Red Cliff (2009) dir. John Woo
Starring: Tony Leung Chiu-Wai, Takeshi Kaneshiro, Zhang Fengyi, Chang Chen and Zhao Wei
By Greg Klymkiw
I know absolutely nothing about Chinese history. Well, not absolutely nothing. I have a vague notion that there was a period during the first few centuries of the previous millennium where the country was carved up among a variety of warlords. For what feels like eons, these despots fought each other incessantly for wealth and power until further battles shifted focus towards the centralization of power within this huge nation rather than letting things exist in a carved-up rag-tag fashion. That's it. That's all I know. I grant you it ain't much and it's most certainly a far cry from the knowledge I've gleaned on the subject of American history - a knowledge I garnered mostly from American cinema.
But I feel no shame on this front - especially not within the context of John Woo's new picture "Red Cliff" which might actually be the first movie to present a piece of Chinese history in a manner that makes some sense to me. Part of this, I believe, is rooted in Woo's consumate skill and artistry as a filmmaker. Woo's stylistic virtuosity not only presents the historical events of the picture with the kind of airtight adherence to narrative that made his best pre-Hollywood work like "The Killer" and "Hard Boiled" such fine movies, but he does so with a clear love of Hollywood cinema. He is clearly influenced and in the same league as such American Masters as John Ford and Sam Peckinpah - expertly blending the sentiment and manly honour with action and violence that borders on ballet (here we also see Woo's love of the American musical).
"Red Cliff" holds the distinction of being the most expensive film ever made in China and it has broken boxoffice records all over Asia in a two-part 280-minute epic.

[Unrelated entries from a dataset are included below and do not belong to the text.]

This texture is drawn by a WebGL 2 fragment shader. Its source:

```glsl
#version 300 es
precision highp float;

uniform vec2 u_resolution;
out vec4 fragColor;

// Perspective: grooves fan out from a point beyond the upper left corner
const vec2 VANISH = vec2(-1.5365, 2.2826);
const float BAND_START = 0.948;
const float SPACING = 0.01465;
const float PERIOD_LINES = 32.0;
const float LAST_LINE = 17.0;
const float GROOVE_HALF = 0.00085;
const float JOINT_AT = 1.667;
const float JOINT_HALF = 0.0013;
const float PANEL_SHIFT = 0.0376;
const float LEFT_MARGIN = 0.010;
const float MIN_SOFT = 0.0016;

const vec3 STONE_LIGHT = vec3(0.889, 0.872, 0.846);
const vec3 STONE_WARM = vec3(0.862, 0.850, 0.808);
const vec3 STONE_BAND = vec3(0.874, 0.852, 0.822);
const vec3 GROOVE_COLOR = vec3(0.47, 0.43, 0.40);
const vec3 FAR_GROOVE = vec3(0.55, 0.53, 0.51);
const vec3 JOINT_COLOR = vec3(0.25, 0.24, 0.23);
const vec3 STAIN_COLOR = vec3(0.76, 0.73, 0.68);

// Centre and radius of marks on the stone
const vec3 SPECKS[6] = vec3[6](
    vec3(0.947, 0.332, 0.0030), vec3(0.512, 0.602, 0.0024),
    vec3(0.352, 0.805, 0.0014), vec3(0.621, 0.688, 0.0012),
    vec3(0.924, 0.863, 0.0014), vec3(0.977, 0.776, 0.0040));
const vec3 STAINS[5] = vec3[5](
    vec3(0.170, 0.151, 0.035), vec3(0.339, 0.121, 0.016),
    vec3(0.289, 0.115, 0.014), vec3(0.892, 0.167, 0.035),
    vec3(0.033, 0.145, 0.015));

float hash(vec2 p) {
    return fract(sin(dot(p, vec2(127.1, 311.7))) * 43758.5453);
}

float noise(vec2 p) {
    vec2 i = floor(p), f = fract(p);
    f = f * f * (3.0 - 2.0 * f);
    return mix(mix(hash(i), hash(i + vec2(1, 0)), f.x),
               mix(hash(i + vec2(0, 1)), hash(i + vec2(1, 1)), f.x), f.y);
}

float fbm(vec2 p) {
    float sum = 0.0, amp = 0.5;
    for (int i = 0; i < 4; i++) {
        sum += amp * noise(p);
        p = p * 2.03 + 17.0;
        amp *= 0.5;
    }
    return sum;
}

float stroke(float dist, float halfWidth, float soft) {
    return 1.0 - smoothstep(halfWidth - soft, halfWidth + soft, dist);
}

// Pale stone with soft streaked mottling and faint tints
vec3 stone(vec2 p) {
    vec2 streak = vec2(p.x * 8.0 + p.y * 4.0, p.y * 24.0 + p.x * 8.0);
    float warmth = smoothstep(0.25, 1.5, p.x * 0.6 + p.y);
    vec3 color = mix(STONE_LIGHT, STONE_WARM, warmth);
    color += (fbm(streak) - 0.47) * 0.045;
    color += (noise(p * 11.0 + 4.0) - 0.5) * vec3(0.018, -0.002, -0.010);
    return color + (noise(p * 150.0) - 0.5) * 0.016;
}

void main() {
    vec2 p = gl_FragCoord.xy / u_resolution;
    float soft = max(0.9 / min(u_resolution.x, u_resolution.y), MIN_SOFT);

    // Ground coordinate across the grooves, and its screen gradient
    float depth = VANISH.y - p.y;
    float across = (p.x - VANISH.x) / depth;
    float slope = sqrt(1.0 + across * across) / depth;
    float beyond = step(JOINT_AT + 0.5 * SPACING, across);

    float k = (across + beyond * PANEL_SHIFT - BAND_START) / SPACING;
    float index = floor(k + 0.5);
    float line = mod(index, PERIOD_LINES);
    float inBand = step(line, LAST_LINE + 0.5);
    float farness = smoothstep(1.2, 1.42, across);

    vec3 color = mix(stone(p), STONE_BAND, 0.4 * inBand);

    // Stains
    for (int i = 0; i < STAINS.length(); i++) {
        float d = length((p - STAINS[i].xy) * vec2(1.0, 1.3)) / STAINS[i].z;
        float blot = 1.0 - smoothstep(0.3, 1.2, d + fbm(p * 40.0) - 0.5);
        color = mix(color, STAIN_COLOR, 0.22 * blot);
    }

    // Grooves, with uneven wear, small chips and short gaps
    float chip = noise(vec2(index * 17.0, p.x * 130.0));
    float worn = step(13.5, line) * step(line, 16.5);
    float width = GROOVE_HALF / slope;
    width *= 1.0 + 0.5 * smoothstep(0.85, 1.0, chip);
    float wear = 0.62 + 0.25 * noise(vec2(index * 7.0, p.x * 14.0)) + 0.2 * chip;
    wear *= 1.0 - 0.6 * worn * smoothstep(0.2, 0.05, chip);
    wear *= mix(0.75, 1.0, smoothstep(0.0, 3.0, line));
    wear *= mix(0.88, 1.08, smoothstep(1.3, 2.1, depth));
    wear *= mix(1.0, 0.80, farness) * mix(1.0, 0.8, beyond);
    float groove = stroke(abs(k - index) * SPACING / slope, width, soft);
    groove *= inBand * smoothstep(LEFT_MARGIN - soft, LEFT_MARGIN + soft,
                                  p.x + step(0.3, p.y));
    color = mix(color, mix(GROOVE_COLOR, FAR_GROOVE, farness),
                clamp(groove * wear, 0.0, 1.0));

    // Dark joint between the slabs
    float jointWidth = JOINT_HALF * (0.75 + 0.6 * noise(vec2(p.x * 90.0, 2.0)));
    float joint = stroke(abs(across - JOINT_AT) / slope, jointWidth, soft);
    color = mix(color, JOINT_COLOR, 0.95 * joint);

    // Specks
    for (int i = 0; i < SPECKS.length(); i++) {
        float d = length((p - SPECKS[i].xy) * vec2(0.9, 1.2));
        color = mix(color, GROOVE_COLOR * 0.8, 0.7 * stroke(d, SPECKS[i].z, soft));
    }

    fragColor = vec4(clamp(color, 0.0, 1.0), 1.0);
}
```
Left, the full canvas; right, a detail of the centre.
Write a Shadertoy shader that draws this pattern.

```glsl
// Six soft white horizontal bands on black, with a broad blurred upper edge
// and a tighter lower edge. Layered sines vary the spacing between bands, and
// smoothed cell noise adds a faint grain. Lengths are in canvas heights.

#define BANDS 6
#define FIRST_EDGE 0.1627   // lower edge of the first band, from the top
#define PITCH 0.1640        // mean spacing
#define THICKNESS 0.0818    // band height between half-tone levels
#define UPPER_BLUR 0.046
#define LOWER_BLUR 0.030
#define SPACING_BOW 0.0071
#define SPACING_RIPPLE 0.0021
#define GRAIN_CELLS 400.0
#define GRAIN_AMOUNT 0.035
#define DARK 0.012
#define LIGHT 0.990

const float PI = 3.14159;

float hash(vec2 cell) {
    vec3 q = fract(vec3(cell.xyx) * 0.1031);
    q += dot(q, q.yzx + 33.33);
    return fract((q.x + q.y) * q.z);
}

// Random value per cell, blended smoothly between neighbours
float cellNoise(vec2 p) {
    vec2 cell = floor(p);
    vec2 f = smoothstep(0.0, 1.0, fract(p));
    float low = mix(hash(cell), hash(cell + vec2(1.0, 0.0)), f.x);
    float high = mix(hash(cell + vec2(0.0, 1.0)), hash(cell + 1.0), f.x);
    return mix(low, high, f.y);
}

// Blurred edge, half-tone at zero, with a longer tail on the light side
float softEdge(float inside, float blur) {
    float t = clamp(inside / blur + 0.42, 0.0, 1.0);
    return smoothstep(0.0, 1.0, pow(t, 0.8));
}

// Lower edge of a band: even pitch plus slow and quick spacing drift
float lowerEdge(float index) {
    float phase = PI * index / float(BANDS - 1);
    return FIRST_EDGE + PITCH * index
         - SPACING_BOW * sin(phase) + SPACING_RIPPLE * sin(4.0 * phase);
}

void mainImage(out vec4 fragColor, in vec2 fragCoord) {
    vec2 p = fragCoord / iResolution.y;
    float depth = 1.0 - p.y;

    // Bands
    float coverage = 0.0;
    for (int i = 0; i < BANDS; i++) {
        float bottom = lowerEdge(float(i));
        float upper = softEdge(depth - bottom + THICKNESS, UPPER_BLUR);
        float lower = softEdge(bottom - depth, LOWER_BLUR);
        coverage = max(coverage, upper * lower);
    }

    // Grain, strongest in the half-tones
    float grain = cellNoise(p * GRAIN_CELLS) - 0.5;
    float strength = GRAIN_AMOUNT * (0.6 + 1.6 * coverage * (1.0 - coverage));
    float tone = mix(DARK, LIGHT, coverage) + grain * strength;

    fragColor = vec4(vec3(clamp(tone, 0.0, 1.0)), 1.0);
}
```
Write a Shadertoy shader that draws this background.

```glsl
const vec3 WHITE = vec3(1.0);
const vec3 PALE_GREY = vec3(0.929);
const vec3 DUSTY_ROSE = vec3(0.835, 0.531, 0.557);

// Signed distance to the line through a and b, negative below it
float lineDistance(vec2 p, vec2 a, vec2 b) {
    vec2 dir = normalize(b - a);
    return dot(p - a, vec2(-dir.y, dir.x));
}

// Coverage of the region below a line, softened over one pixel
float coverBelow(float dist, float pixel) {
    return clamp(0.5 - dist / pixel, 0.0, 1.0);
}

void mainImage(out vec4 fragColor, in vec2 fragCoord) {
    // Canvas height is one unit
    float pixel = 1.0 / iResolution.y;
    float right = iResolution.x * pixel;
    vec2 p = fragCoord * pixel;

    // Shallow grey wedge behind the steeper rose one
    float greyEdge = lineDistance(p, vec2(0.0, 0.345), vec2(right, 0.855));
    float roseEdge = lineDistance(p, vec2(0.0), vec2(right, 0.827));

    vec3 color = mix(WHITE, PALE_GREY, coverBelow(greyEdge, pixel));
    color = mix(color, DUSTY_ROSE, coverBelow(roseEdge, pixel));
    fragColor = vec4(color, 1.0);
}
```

Alas, on its first-run in North America, we are getting, not two parts, but one shorter version that clocks in about an hour shorter. Some of the action of the narrative feels rushed and truncated in this version, but luckily, what Woo does best, is gloriously intact.
Set around 300 CE (instead of the proper Christian "A.D."), "Red Cliff" tells the story of an epic battle between an alliance of southern warlords against the much larger and more powerful northern force. It's a classic right versus might tale and I'm grateful that Woo directs with such style, verve and storytelling savvy that I feel substantially enriched in at least one small part of Chinese history.
Most of all, it's one hell of a good show. Woo paints a gorgeous series of pictures with the kind of epic sweep that only a master can bring to the table. Replete with gorgeous compositions, plenty of intrigue and romance, healthy dollops of male honour and camaraderie and truly ferocious and thrilling battle scenes, "Red Cliff", even in truncated form, does not disappoint. Woo's mastery of cinema allows for the kind of action set-pieces that feel unlike anything we have seen in recent years. Even though he maintains, like Peckinpah, a cutty style of movement, his sense of geography is so first-rate that we always know where we are in any given field of battle. Like Peckinpah, as opposed to virtually every other hack working in movies today, Woo infuses his action with emotional weight. Every edit is a story edit - moving the narrative ever-forward. And every act of violence is a skilfully choreographed ballet that not only looks great, but carries considerable dramatic impact. His sense of composition, like Ford, is painterly. I cannot think of a single frame that isn't wrought with the care and love of a true artist.
And even though things move a tad slowly in the first hour, the final ninety minutes leave you wanting more. In fact, I had such a good time that I immediately wanted to watch it again. This is a rare occurence in contemporary cinema.
"Red Cliff" is a big screen must-see event, but even still, I would prefer additional helpings of this picture to come replete with the whole damn thing. As such, I am hoping and praying that my next encounter is the full 280-minute version. I suspect that when this happens, it'll be very easy to knock my rating up to a full four stars.
Some have referred to this as a comback film for Woo. I don't think Woo really went anywhere. He patiently delivered expertly crafted Hollywood genre pictures. Some were good and others not so good. And now, he's simply and happily back where he belongs - with a story that inspires him and talent in front and behind the camera that delivers 110% to make sure his vision is everything it has, can and will be.
"Red Cliff" opens in theatres today in Canada from E1 Entertainment